I know that I will never spring for the $$$$ that these tubes go for, but I will offer these bits of insight.

10 to 12 watts is probably the limit in triode mode. I get 14 watts from my KT88 SSE in UL so I would GUESS that the KT150 could do 25 to 30 watts in UL under the right conditions, but what are the right conditions?

The plate structure is much bigger than that of the KT88. and the cathode appears to be longer. This would imply more peak current capability, and higher dissipation. To use all of this I would raise the B+ slightly, maybe 450 to 500 volts, and drop the load impedance.

I kave tested my SSE KT88 amp with B+ voltages to 525 volts and load impedances from 3000 to 6000 ohms. I currently use 3000 or 6000 ohms, 435 volts and 80 or 100 mA depending on music and speaker choices.

In most SE amps the power will increase, distortion will increase, and damping factor will decrease as the load impedance is reduced. There will be a point where the distortion increase starts to rise rather quickly. This is due to peak cathode emission limitations. Operating the amp in this region will shorten tube life.

Keep in mind that "8 ohm" speakers may be 8 ohms at one frequency.....maybe. In actual use the impedance will vary with frequency, AND dynamics. My 8 ohm Yamaha's have a published curve that runs from 7 ohms to 25 ohms over frequency, but these are static measurements. I have attempted to measure how they behave in transient conditions, and seen excursions down to two ohms, and possibly below. Admittedly my ability to accurately measure this is still crude, but the effects of back EMF are real and can cause higher than expected peak currents.

The power will increase, distortion will decrease, and the damping factor remain relatively constant as the B+ is increased. For many new production tubes there will be a point where the tube will tend toward bias instability and uncontrolled destructive runaway may occur. This can happen without warning and the point at which runaway occurs gets lower as the tubes age. This is due to to imperfect vacuum and sloppy construction. Observing the maximum grid circuit resistance spec and use of cathode bias is a good practice to avoid this!

The distortion will decrease, and damping factor will decrease, while output power remains relatively constant as the tubes bias current is increased. Obviously higher current causes higher dissipation which can reduce tube life.

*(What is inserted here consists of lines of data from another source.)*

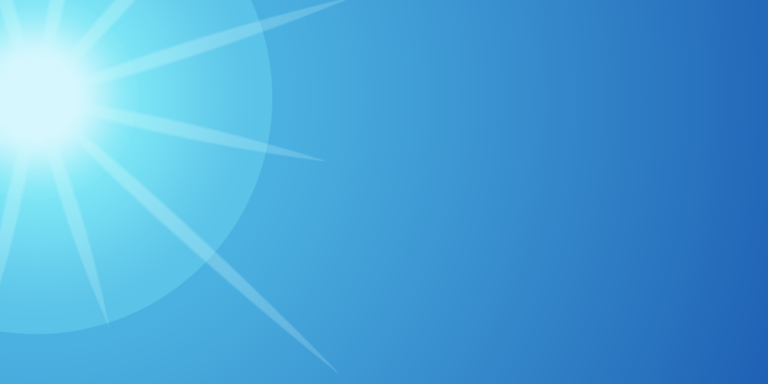
Reproduce this background procedurally as a Shadertoy shader.

```glsl
// Bright sun with translucent halos and tapering rays in a clear blue sky.

// Lengths are in canvas heights, measured from the lower left.
const vec2 SUN = vec2(0.094, 0.745);
const float CORE_RADIUS = 0.09;
const float INNER_RADIUS = 0.264;
const float OUTER_RADIUS = 0.615;
const float SKY_NEAR = 0.65;
const float SKY_FAR = 2.04;

const vec3 SKY_LIGHT = vec3(0.295, 0.695, 0.880);
const vec3 SKY_DEEP = vec3(0.120, 0.380, 0.710);
const vec3 HALO_EDGE = vec3(0.355, 0.760, 0.910);
const vec3 HALO_CENTER = vec3(0.500, 0.910, 0.965);
const vec3 SUN_WHITE = vec3(0.845, 0.970, 0.995);
const vec3 RAY_COLOR = vec3(0.800, 0.970, 0.985);

const int RAY_COUNT = 12;
const float TAU = 6.28318;
const float RAY_TILT = -0.215;
const float RAY_START = 0.07;
const float RAY_HALF_WIDTH = 0.023;
const float RAY_OPACITY = 0.42;
// Lengths run counterclockwise from the ray just below horizontal.
const float RAY_LENGTHS[RAY_COUNT] = float[](
    0.78, 0.88, 0.75, 0.65, 0.60, 0.60,
    0.60, 0.60, 0.60, 0.62, 0.63, 1.08);

float softDisc(float dist, float radius, float edge) {
    return 1.0 - smoothstep(radius - edge, radius + edge, dist);
}

// Lens-shaped beam along +x, widest near its root and pointed at the tip.
float rayMask(vec2 p, float len, float pixel) {
    float t = clamp((p.x - RAY_START) / (len - RAY_START), 0.0, 1.0);
    float halfWidth = RAY_HALF_WIDTH * 1.9 * sqrt(t) * (1.0 - t) * (1.0 + 0.4 * t);
    float edge = pixel + 0.006 * (1.0 - t);
    float body = 1.0 - smoothstep(halfWidth - edge, halfWidth + edge, abs(p.y));
    float ends = smoothstep(0.0, 0.12, t) * (1.0 - smoothstep(0.97, 1.0, t));
    return body * ends * mix(1.0, 0.45, t);
}

void mainImage(out vec4 fragColor, in vec2 fragCoord) {
    float pixel = 1.0 / iResolution.y;
    vec2 p = fragCoord * pixel - SUN;
    float dist = length(p);

    // Sky darkens away from the sun.
    float depth = clamp((dist - SKY_NEAR) / (SKY_FAR - SKY_NEAR), 0.0, 1.0);
    vec3 color = mix(SKY_LIGHT, SKY_DEEP, depth);

    // Large turquoise halo with a crisp rim.
    float haloFade = smoothstep(0.18, OUTER_RADIUS, dist);
    vec3 halo = mix(HALO_CENTER, HALO_EDGE, haloFade);
    color = mix(color, halo, softDisc(dist, OUTER_RADIUS, pixel));

    // Small halo and the white glow inside it.
    float glow = 1.0 - smoothstep(CORE_RADIUS, INNER_RADIUS, dist);
    float innerDisc = softDisc(dist, INNER_RADIUS, pixel);
    color = mix(color, SUN_WHITE, innerDisc * mix(0.07, 1.0, glow));

    // Evenly spaced rays of varying length.
    for (int i = 0; i < RAY_COUNT; i++) {
        float angle = RAY_TILT + TAU * float(i) / float(RAY_COUNT);
        vec2 axis = vec2(cos(angle), sin(angle));
        vec2 local = vec2(dot(p, axis), dot(p, vec2(-axis.y, axis.x)));
        float ray = rayMask(local, RAY_LENGTHS[i], pixel);
        color = mix(color, RAY_COLOR, RAY_OPACITY * ray);
    }

    fragColor = vec4(color, 1.0);
}
```
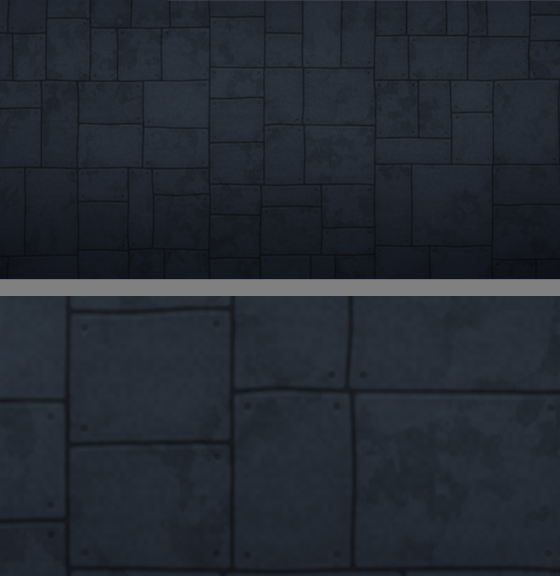
Top, the full canvas; bottom, a detail of the centre.
Give the GLSL for this texture, as a Shadertoy shader.

```glsl
// Dark blue steel wall of irregular riveted plates with worn, stained faces.

const vec3 STEEL_LIGHT = vec3(0.160, 0.190, 0.228);
const vec3 STEEL_DARK = vec3(0.076, 0.089, 0.120);
const vec3 RIM_LIGHT = vec3(0.42, 0.42, 0.48);
const vec4 WALL = vec4(-0.12, -0.09, 2.10, 1.07); // left, bottom, right, top
const int SPLITS = 7;
const float MIN_AREA = 0.042;    // plates below this stay whole
const float SEAM_WIDTH = 0.0026;
const float SEAM_DEPTH = 0.30;
const float CORNER = 0.008;
const float WARP = 0.0032;       // bend of the seams
const float RIVET_INSET = 0.019;
const float RIVET_RADIUS = 0.0042;
const float STAIN = 0.13;
const float GRAIN = 0.10;

uint scramble(uint n) {
    n = n * 747796405u + 2891336453u;
    n = ((n >> ((n >> 28u) + 4u)) ^ n) * 277803737u;
    return (n >> 22u) ^ n;
}

float random(uint n) {
    return float(scramble(n) >> 8u) / 16777216.0;
}

float hash(vec2 cell) {
    uvec2 c = uvec2(ivec2(cell) + 4096);
    return random(c.x + scramble(c.y));
}

float noise(vec2 p) {
    vec2 i = floor(p), f = fract(p);
    f = f * f * (3.0 - 2.0 * f);
    return mix(mix(hash(i), hash(i + vec2(1, 0)), f.x),
               mix(hash(i + vec2(0, 1)), hash(i + vec2(1, 1)), f.x), f.y);
}

float fbm(vec2 p) {
    float sum = 0.0, weight = 0.5;
    for (int i = 0; i < 5; i++) {
        sum += weight * noise(p);
        p = mat2(1.6, 1.2, -1.2, 1.6) * p + 7.3;
        weight *= 0.55;
    }
    return sum;
}

// Cuts the wall again and again; returns the plate that holds p.
vec4 findPlate(vec2 p, out uint id) {
    vec4 r = WALL;
    id = 5u;
    for (int i = 0; i < SPLITS; i++) {
        vec2 size = r.zw - r.xy;
        if (size.x * size.y < MIN_AREA) break;
        float cut = mix(0.30, 0.70, random(id * 3u + 1u));
        float bias = mix(0.75, 1.25, random(id * 3u + 2u));
        bool upright = size.x * bias > size.y;
        float at = upright ? r.x + size.x * cut : r.y + size.y * cut;
        bool second = upright ? p.x > at : p.y > at;
        if (upright) {
            if (second) r.x = at; else r.z = at;
        } else {
            if (second) r.y = at; else r.w = at;
        }
        id = id * 2u + (second ? 1u : 0u);
    }
    return r;
}

float roundedBox(vec2 p, vec2 halfSize, float radius) {
    vec2 q = abs(p) - halfSize + radius;
    return length(max(q, 0.0)) + min(max(q.x, q.y), 0.0) - radius;
}

void mainImage(out vec4 fragColor, in vec2 fragCoord) {
    vec2 uv = fragCoord / iResolution.xy;
    vec2 p = fragCoord / iResolution.y;
    float pixel = 1.0 / iResolution.y;

    // Plate layout with slightly bent seams
    vec2 bent = p + WARP * (vec2(noise(p * 11.0), noise(p * 11.0 + 40.0)) - 0.5) * 2.0;
    uint id;
    vec4 plate = findPlate(bent, id);
    vec2 halfSize = 0.5 * (plate.zw - plate.xy);
    vec2 local = bent - 0.5 * (plate.xy + plate.zw);
    float inside = -roundedBox(local, halfSize, CORNER);

    // Wall lighting: brightest above the middle, fading to the floor
    float light = smoothstep(-0.10, 0.62, uv.y) - 0.24 * smoothstep(0.75, 1.05, uv.y);
    light -= 0.24 * pow(abs(uv.x * 2.0 - 1.0), 2.0);
    vec3 color = mix(STEEL_DARK, STEEL_LIGHT, light);

    // Plate tone, stains, streaks and grain
    float tone = 1.0 + 0.10 * (random(id * 7u + 3u) - 0.5);
    vec2 faceOffset = vec2(random(id + 91u), random(id + 57u)) * 20.0;
    float blotch = fbm(p * vec2(30.0, 24.0) + faceOffset);
    float patches = smoothstep(0.35, 0.65, fbm(p * 6.0 + faceOffset));
    tone -= STAIN * smoothstep(0.52, 0.64, blotch) * patches;
    tone += 0.08 * (fbm(p * 9.0 + 31.0) - 0.57);
    tone += 0.05 * (noise(p * vec2(9.0, 90.0)) - 0.5);
    tone += GRAIN * (noise(p * 150.0) - 0.5);

    // Seams: soft shade, thin groove and a faint lit lip under the upper edge
    float blur = 0.0014 + 0.5 * pixel;
    tone -= 0.13 * exp(-max(inside, 0.0) / 0.010);
    float lip = exp(-pow((inside - 0.0072) / 0.0024, 2.0));
    float upper = smoothstep(0.0, 0.02, local.y - halfSize.y + 0.025);
    tone += (0.04 + 0.09 * upper) * lip;
    float groove = 1.0 - smoothstep(SEAM_WIDTH - blur, SEAM_WIDTH + blur, inside);
    tone *= 1.0 - SEAM_DEPTH * groove;

    // Rivets near the corners, some of them missing
    vec2 corner = sign(local);
    vec2 toRivet = local - corner * (halfSize - RIVET_INSET);
    uint cornerId = (corner.x > 0.0 ? 1u : 0u) + (corner.y > 0.0 ? 2u : 0u);
    float present = step(0.3, random(id * 4u + cornerId + 700u));
    float rivet = 1.0 - smoothstep(RIVET_RADIUS - blur, RIVET_RADIUS + blur, length(toRivet));
    vec2 toGlint = toRivet + vec2(0.0, 0.006);
    float glint = exp(-dot(toGlint, toGlint) / 0.00001);
    tone += present * (0.06 * glint - 0.22 * rivet);
    color *= tone;

    // Hairline rims at the floor and ceiling
    color = mix(color, RIM_LIGHT, 1.0 - smoothstep(0.002, 0.005, uv.y));
    color = mix(color, RIM_LIGHT, 0.3 * smoothstep(0.996, 0.999, uv.y) * step(0.3, uv.x));

    fragColor = vec4(color, 1.0);
}
```
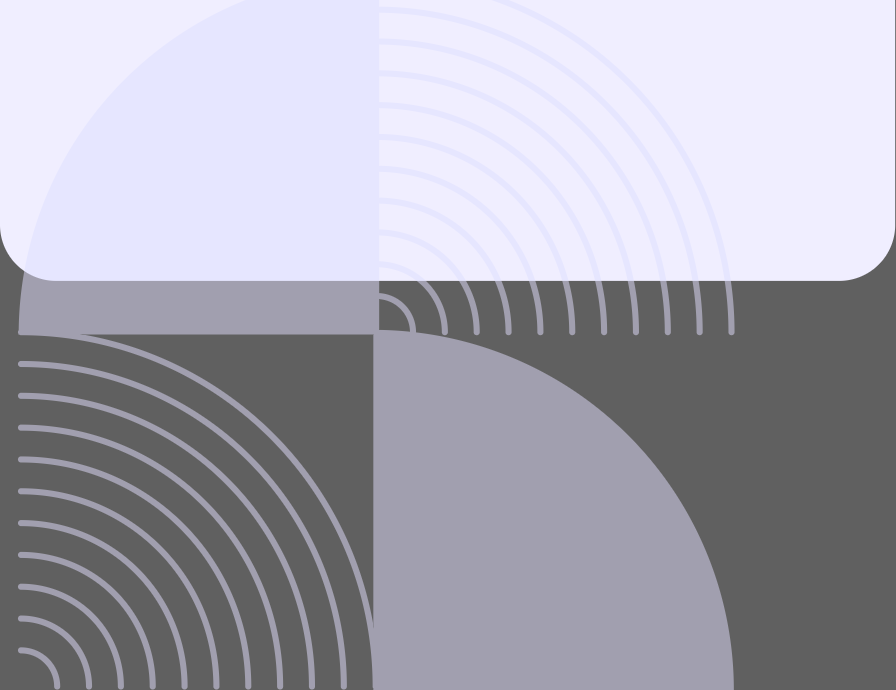
This background is drawn by a WebGL 1 fragment shader. Its source:

```glsl
precision highp float;
// Flat geometric background: two solid quarter discs and two fans of
// concentric quarter arcs on grey, under a pale rounded panel at the top.
// Shapes are distance functions on a design grid spanning the canvas.

uniform vec2 u_resolution;

// Design grid covering the whole canvas, origin at the lower left
const vec2 GRID = vec2(768.0, 592.0);

// Colours
const vec3 GROUND = vec3(0.378, 0.378, 0.376);
const vec3 MAUVE = vec3(0.631, 0.624, 0.686);
const vec3 PANEL = vec3(0.941, 0.933, 1.0);
const vec3 PANEL_TINT = vec3(0.902, 0.902, 1.0);

// Quarter discs
const float DISC_RADIUS = 309.0;
const vec2 UPPER_DISC = vec2(325.0, 305.0);
const vec2 LOWER_DISC = vec2(320.0, 0.0);

// Arc fans
const vec2 UPPER_FAN = vec2(323.0, 307.0);
const vec2 LOWER_FAN = vec2(18.0, 3.0);
const float FIRST_ARC = 31.0;
const float ARC_STEP = 27.3;
const float LAST_ARC = 10.0;
const float ARC_HALF_WIDTH = 2.6;

// Panel, extending past the top of the canvas
const vec2 PANEL_MIN = vec2(0.0, 351.0);
const vec2 PANEL_MAX = vec2(767.3, 700.0);
const float PANEL_CORNER = 48.0;

// Solid quarter disc filling the positive quadrant
float quarterDisc(vec2 q) {
  return max(length(q) - DISC_RADIUS, max(-q.x, -q.y));
}

// Nearest of the evenly spaced quarter arcs, with round ends
float arcFan(vec2 q) {
  float index = floor((length(q) - FIRST_ARC) / ARC_STEP + 0.5);
  float radius = FIRST_ARC + ARC_STEP * clamp(index, 0.0, LAST_ARC);
  float ends = min(length(q - vec2(radius, 0.0)), length(q - vec2(0.0, radius)));
  float stroke = min(q.x, q.y) >= 0.0 ? abs(length(q) - radius) : ends;
  return stroke - ARC_HALF_WIDTH;
}

float roundedBox(vec2 p, vec2 low, vec2 high, float corner) {
  vec2 d = abs(p - 0.5 * (low + high)) - 0.5 * (high - low) + corner;
  return length(max(d, 0.0)) + min(max(d.x, d.y), 0.0) - corner;
}

// Smooth coverage over one pixel
float coverage(float dist, float pixel) {
  return clamp(0.5 - dist / pixel, 0.0, 1.0);
}

void main() {
  vec2 p = gl_FragCoord.xy / u_resolution * GRID;
  float pixel = GRID.x / u_resolution.x;

  // Union of discs and fans; the upper disc faces left
  vec2 mirrorX = vec2(-1.0, 1.0);
  float discs = min(quarterDisc((p - UPPER_DISC) * mirrorX),
                    quarterDisc(p - LOWER_DISC));
  float fans = min(arcFan(p - UPPER_FAN), arcFan(p - LOWER_FAN));
  float shapes = coverage(min(discs, fans), pixel);

  // Panel over the shapes, which show through as a faint tint
  float panel = coverage(roundedBox(p, PANEL_MIN, PANEL_MAX, PANEL_CORNER), pixel);
  vec3 below = mix(GROUND, MAUVE, shapes);
  vec3 above = mix(PANEL, PANEL_TINT, shapes);
  gl_FragColor = vec4(mix(below, above, panel), 1.0);
}
```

The conventional wisdom says to keep the tubes idle dissipation to less than 75 or 80% of rated maximum for optimum tube life.

Several SSE users have seen the getters fade in their expensive Russian Tung Sol 6550 reissues within a year at 75 mA. I still have the same pair of EH KT88's in my SSE after 5 years and they look new and work like new (although the blue glow has faded) and they have been runnung at 100 mA. These tubes are both made in the same factory.

As you can see, there are a lot of variables. Speaker and music choices will greatly affect them. I think the optimum point for these tubes will be somewhere around 3000 to 5000 ohms and 450 to 500 volts in UL with cathode feedback to improve the damping factor on bass heavy music. Switch to triode without feedback with more mellow music.

Speakers with published curves that trend toward impedances below the rated nominal, especially in the 100 Hz and down region may benefit from a higher impedance OPT (typically large woofered multi way), while speakers with curves that lie above the rated impedance may get by with a lower impedance OPT.

OPT's with multiple taps (4-8-16 ohms) can be purposely mismatched to allow for different music. I often run my 8 ohm speakers on the 4 ohm tap (with a 3000 ohm OPT) to give the KT88's a 6000 ohm load for simple music where low distortion is important.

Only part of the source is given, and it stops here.